[DATA]
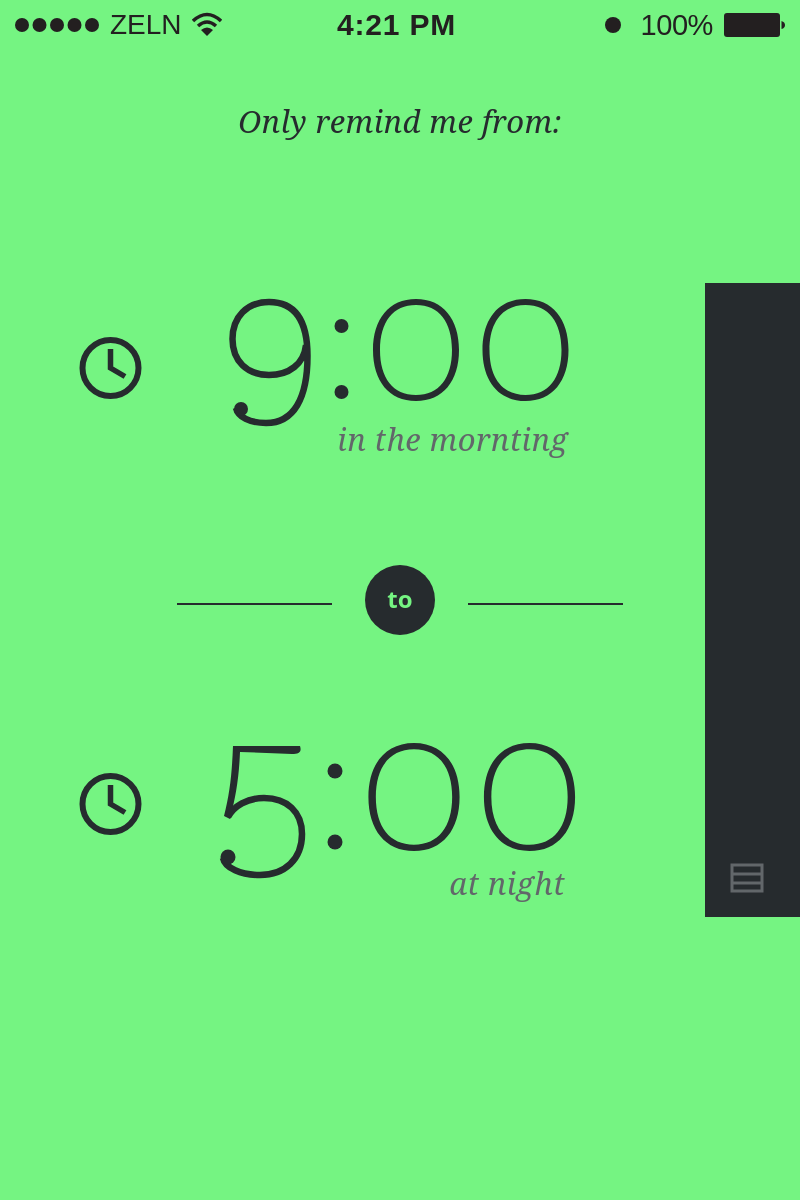
<!DOCTYPE html>
<html lang="en">
<head>
<meta charset="utf-8">
<title>Reminder hours</title>
<style>
:root {
  --mint: #75f482;
  --ink: #262b2e;
  --status: #231f20;
  --muted: #62676a;
}
* { box-sizing: border-box; margin: 0; padding: 0; }
html, body { width: 800px; height: 1200px; overflow: hidden; }
svg { display: block; }
.screen {
  position: relative;
  display: flex;
  flex-direction: column;
  width: 800px;
  height: 1200px;
  overflow: hidden;
  background: var(--mint);
  color: var(--ink);
}
.status-bar {
  display: grid;
  grid-template-columns: 322px 119px 1fr;
  align-items: center;
  height: 50px;
  padding: 0 15px;
  color: var(--status);
  font: 28px/32px "Liberation Sans", Arial, sans-serif;
  white-space: nowrap;
}
.signal-group, .power-group { display: flex; align-items: center; }
.signal-group { gap: 11px; }
.power-group { justify-content: flex-end; gap: 11px; }
.carrier { width: 71px; }
.clock-time { font-size: 30px; font-weight: 700; letter-spacing: 0.8px; }
.charge { font-size: 29px; letter-spacing: -0.4px; }
.wireless { width: 16px; height: 16px; margin-right: 8px; border-radius: 50%; background: var(--status); }
.heading, .period {
  font: italic 400 31px/40px "Noto Serif", serif;
  letter-spacing: 0.4px;
  white-space: nowrap;
}
.heading { margin-top: 51px; text-align: center; }
.time-row {
  display: grid;
  grid-template-columns: 62px 364px;
  column-gap: 75px;
  padding-left: 79px;
}
.start { margin-top: 149px; }
.end { margin-top: 105px; }
.start .clock { margin-top: 47px; }
.end .clock { margin-top: 33px; }
.period { color: var(--muted); text-align: right; }
.start .period { margin-top: -11px; padding-right: 12px; }
.end .period { margin-top: -19px; padding-right: 15px; }
.divider {
  display: flex;
  align-items: center;
  gap: 33px;
  height: 70px;
  margin-top: 106px;
  padding-left: 177px;
}
.rule { width: 155px; height: 2.5px; margin-top: 8px; background: var(--ink); }
.badge {
  display: flex;
  align-items: center;
  justify-content: center;
  width: 70px;
  height: 70px;
  padding-bottom: 3px;
  border-radius: 50%;
  background: var(--ink);
  color: var(--mint);
  font: 700 24px/30px "Open Sans", "Noto Sans", sans-serif;
}
.drawer {
  position: absolute;
  left: 705px;
  top: 283px;
  display: flex;
  align-items: flex-end;
  width: 95px;
  height: 634px;
  padding: 0 0 24px 25px;
  background: var(--ink);
}
</style>
</head>
<body>
<svg width="0" height="0" style="position:absolute" aria-hidden="true">
  <defs>
    <path id="zero" fill-rule="evenodd" d="M0-51C27-51 43-31 43 0S27 51 0 51-43 31-43 0-27-51 0-51ZM0-45C-23-45-36-28-36 0S-23 45 0 45 36 28 36 0 23-45 0-45Z"/>
    <g id="clock-face" fill="none" stroke="#262b2e">
      <circle cx="31.5" cy="31" r="28" stroke-width="6"/>
      <path d="M31.5 12V31L46 39.5" stroke-width="5.5"/>
    </g>
  </defs>
</svg>
<div class="screen">
  <header class="status-bar">
    <div class="signal-group">
      <svg width="84" height="14" role="img" aria-label="Full signal" fill="#231f20">
        <circle cx="7" cy="7" r="7"/><circle cx="24.5" cy="7" r="7"/><circle cx="42" cy="7" r="7"/><circle cx="59.5" cy="7" r="7"/><circle cx="77" cy="7" r="7"/>
      </svg>
      <span class="carrier">ZELN</span>
      <svg width="30" height="26" viewBox="0 0 30 26" role="img" aria-label="Wireless network" fill="none" stroke="#231f20" stroke-width="3.5">
        <path d="M1 9Q15-4 29 9"/>
        <path d="M6 14Q15 6 24 14"/>
        <path d="M9 18Q15 13 21 18L15 24Z" fill="#231f20" stroke="none"/>
      </svg>
    </div>
    <span class="clock-time">4:21 PM</span>
    <div class="power-group">
      <span class="wireless"></span>
      <span class="charge">100%</span>
      <svg width="61" height="24" role="img" aria-label="Battery full" fill="#231f20">
        <rect width="56" height="24" rx="3"/>
        <path d="M57.5 8Q61 9 61 12T57.5 16Z"/>
      </svg>
    </div>
  </header>

  <h1 class="heading">Only remind me from:</h1>

  <section class="time-row start">
    <svg class="clock" width="63" height="62" aria-hidden="true"><use href="#clock-face"/></svg>
    <div>
      <svg width="364" height="140" viewBox="216 290 364 140" role="img" aria-label="9:00" fill="#262b2e">
        <path fill="none" stroke="#262b2e" stroke-width="6.5" d="M306 345C304 364 289 375 269 375C247 375 232.5 361 232.5 339C232.5 317 247 302 269 302C296 302 307.5 322 307.5 356C307.5 398 294 423 266 423C250 423 238 417 236 408"/>
        <circle cx="241" cy="409" r="7"/>
        <circle cx="341.5" cy="326" r="7"/>
        <circle cx="341.5" cy="392" r="7"/>
        <use href="#zero" x="416" y="350"/>
        <use href="#zero" x="525.5" y="350"/>
      </svg>
      <p class="period">in the mornting</p>
    </div>
  </section>

  <div class="divider">
    <span class="rule"></span>
    <span class="badge">to</span>
    <span class="rule"></span>
  </div>

  <section class="time-row end">
    <svg class="clock" width="63" height="62" aria-hidden="true"><use href="#clock-face"/></svg>
    <div>
      <svg width="364" height="142" viewBox="216 740 364 142" role="img" aria-label="5:00" fill="#262b2e">
        <path d="M233 746H300C302 752 299 754 292 754L240 752C239 777 236 796 230 819L224 816C230 793 232 772 233 746Z"/>
        <path fill="none" stroke="#262b2e" stroke-width="6.5" d="M228 817C234 806 247 798 264 798C287 798 302 812 302 834C302 859 285 875 260 875C241 875 225 868 223 858"/>
        <circle cx="228" cy="857" r="7.5"/>
        <circle cx="335" cy="771" r="7.5"/>
        <circle cx="335" cy="842" r="7.5"/>
        <use href="#zero" transform="translate(414 797) scale(1.06)"/>
        <use href="#zero" transform="translate(529.5 797) scale(1.06)"/>
      </svg>
      <p class="period">at night</p>
    </div>
  </section>

  <aside class="drawer">
    <svg width="34" height="30" role="img" aria-label="List" fill="none" stroke="#62676a" stroke-width="3">
      <rect x="2" y="2" width="30" height="26"/>
      <path d="M2 11H32M2 20H32"/>
    </svg>
  </aside>
</div>
</body>
</html>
[/DATA]
▶ _YOUR TASK_
When you copy the data above, reproduce each line exactly and skip every image.

▶ _PROBLEM SOLUTION_
<!DOCTYPE html>
<html lang="en">
<head>
<meta charset="utf-8">
<title>Reminder hours</title>
<style>
:root {
  --mint: #75f482;
  --ink: #262b2e;
  --status: #231f20;
  --muted: #62676a;
}
* { box-sizing: border-box; margin: 0; padding: 0; }
html, body { width: 800px; height: 1200px; overflow: hidden; }
svg { display: block; }
.screen {
  position: relative;
  display: flex;
  flex-direction: column;
  width: 800px;
  height: 1200px;
  overflow: hidden;
  background: var(--mint);
  color: var(--ink);
}
.status-bar {
  display: grid;
  grid-template-columns: 322px 119px 1fr;
  align-items: center;
  height: 50px;
  padding: 0 15px;
  color: var(--status);
  font: 28px/32px "Liberation Sans", Arial, sans-serif;
  white-space: nowrap;
}
.signal-group, .power-group { display: flex; align-items: center; }
.signal-group { gap: 11px; }
.power-group { justify-content: flex-end; gap: 11px; }
.carrier { width: 71px; }
.clock-time { font-size: 30px; font-weight: 700; letter-spacing: 0.8px; }
.charge { font-size: 29px; letter-spacing: -0.4px; }
.wireless { width: 16px; height: 16px; margin-right: 8px; border-radius: 50%; background: var(--status); }
.heading, .period {
  font: italic 400 31px/40px "Noto Serif", serif;
  letter-spacing: 0.4px;
  white-space: nowrap;
}
.heading { margin-top: 51px; text-align: center; }
.time-row {
  display: grid;
  grid-template-columns: 62px 364px;
  column-gap: 75px;
  padding-left: 79px;
}
.start { margin-top: 149px; }
.end { margin-top: 105px; }
.start .clock { margin-top: 47px; }
.end .clock { margin-top: 33px; }
.period { color: var(--muted); text-align: right; }
.start .period { margin-top: -11px; padding-right: 12px; }
.end .period { margin-top: -19px; padding-right: 15px; }
.divider {
  display: flex;
  align-items: center;
  gap: 33px;
  height: 70px;
  margin-top: 106px;
  padding-left: 177px;
}
.rule { width: 155px; height: 2.5px; margin-top: 8px; background: var(--ink); }
.badge {
  display: flex;
  align-items: center;
  justify-content: center;
  width: 70px;
  height: 70px;
  padding-bottom: 3px;
  border-radius: 50%;
  background: var(--ink);
  color: var(--mint);
  font: 700 24px/30px "Open Sans", "Noto Sans", sans-serif;
}
.drawer {
  position: absolute;
  left: 705px;
  top: 283px;
  display: flex;
  align-items: flex-end;
  width: 95px;
  height: 634px;
  padding: 0 0 24px 25px;
  background: var(--ink);
}
</style>
</head>
<body>
<svg width="0" height="0" style="position:absolute" aria-hidden="true">
  <defs>
    <path id="zero" fill-rule="evenodd" d="M0-51C27-51 43-31 43 0S27 51 0 51-43 31-43 0-27-51 0-51ZM0-45C-23-45-36-28-36 0S-23 45 0 45 36 28 36 0 23-45 0-45Z"/>
    <g id="clock-face" fill="none" stroke="#262b2e">
      <circle cx="31.5" cy="31" r="28" stroke-width="6"/>
      <path d="M31.5 12V31L46 39.5" stroke-width="5.5"/>
    </g>
  </defs>
</svg>
<div class="screen">
  <header class="status-bar">
    <div class="signal-group">
      <svg width="84" height="14" role="img" aria-label="Full signal" fill="#231f20">
        <circle cx="7" cy="7" r="7"/><circle cx="24.5" cy="7" r="7"/><circle cx="42" cy="7" r="7"/><circle cx="59.5" cy="7" r="7"/><circle cx="77" cy="7" r="7"/>
      </svg>
      <span class="carrier">ZELN</span>
      <svg width="30" height="26" viewBox="0 0 30 26" role="img" aria-label="Wireless network" fill="none" stroke="#231f20" stroke-width="3.5">
        <path d="M1 9Q15-4 29 9"/>
        <path d="M6 14Q15 6 24 14"/>
        <path d="M9 18Q15 13 21 18L15 24Z" fill="#231f20" stroke="none"/>
      </svg>
    </div>
    <span class="clock-time">4:21 PM</span>
    <div class="power-group">
      <span class="wireless"></span>
      <span class="charge">100%</span>
      <svg width="61" height="24" role="img" aria-label="Battery full" fill="#231f20">
        <rect width="56" height="24" rx="3"/>
        <path d="M57.5 8Q61 9 61 12T57.5 16Z"/>
      </svg>
    </div>
  </header>

  <h1 class="heading">Only remind me from:</h1>

  <section class="time-row start">
    <svg class="clock" width="63" height="62" aria-hidden="true"><use href="#clock-face"/></svg>
    <div>
      <svg width="364" height="140" viewBox="216 290 364 140" role="img" aria-label="9:00" fill="#262b2e">
        <path fill="none" stroke="#262b2e" stroke-width="6.5" d="M306 345C304 364 289 375 269 375C247 375 232.5 361 232.5 339C232.5 317 247 302 269 302C296 302 307.5 322 307.5 356C307.5 398 294 423 266 423C250 423 238 417 236 408"/>
        <circle cx="241" cy="409" r="7"/>
        <circle cx="341.5" cy="326" r="7"/>
        <circle cx="341.5" cy="392" r="7"/>
        <use href="#zero" x="416" y="350"/>
        <use href="#zero" x="525.5" y="350"/>
      </svg>
      <p class="period">in the mornting</p>
    </div>
  </section>

  <div class="divider">
    <span class="rule"></span>
    <span class="badge">to</span>
    <span class="rule"></span>
  </div>

  <section class="time-row end">
    <svg class="clock" width="63" height="62" aria-hidden="true"><use href="#clock-face"/></svg>
    <div>
      <svg width="364" height="142" viewBox="216 740 364 142" role="img" aria-label="5:00" fill="#262b2e">
        <path d="M233 746H300C302 752 299 754 292 754L240 752C239 777 236 796 230 819L224 816C230 793 232 772 233 746Z"/>
        <path fill="none" stroke="#262b2e" stroke-width="6.5" d="M228 817C234 806 247 798 264 798C287 798 302 812 302 834C302 859 285 875 260 875C241 875 225 868 223 858"/>
        <circle cx="228" cy="857" r="7.5"/>
        <circle cx="335" cy="771" r="7.5"/>
        <circle cx="335" cy="842" r="7.5"/>
        <use href="#zero" transform="translate(414 797) scale(1.06)"/>
        <use href="#zero" transform="translate(529.5 797) scale(1.06)"/>
      </svg>
      <p class="period">at night</p>
    </div>
  </section>

  <aside class="drawer">
    <svg width="34" height="30" role="img" aria-label="List" fill="none" stroke="#62676a" stroke-width="3">
      <rect x="2" y="2" width="30" height="26"/>
      <path d="M2 11H32M2 20H32"/>
    </svg>
  </aside>
</div>
</body>
</html>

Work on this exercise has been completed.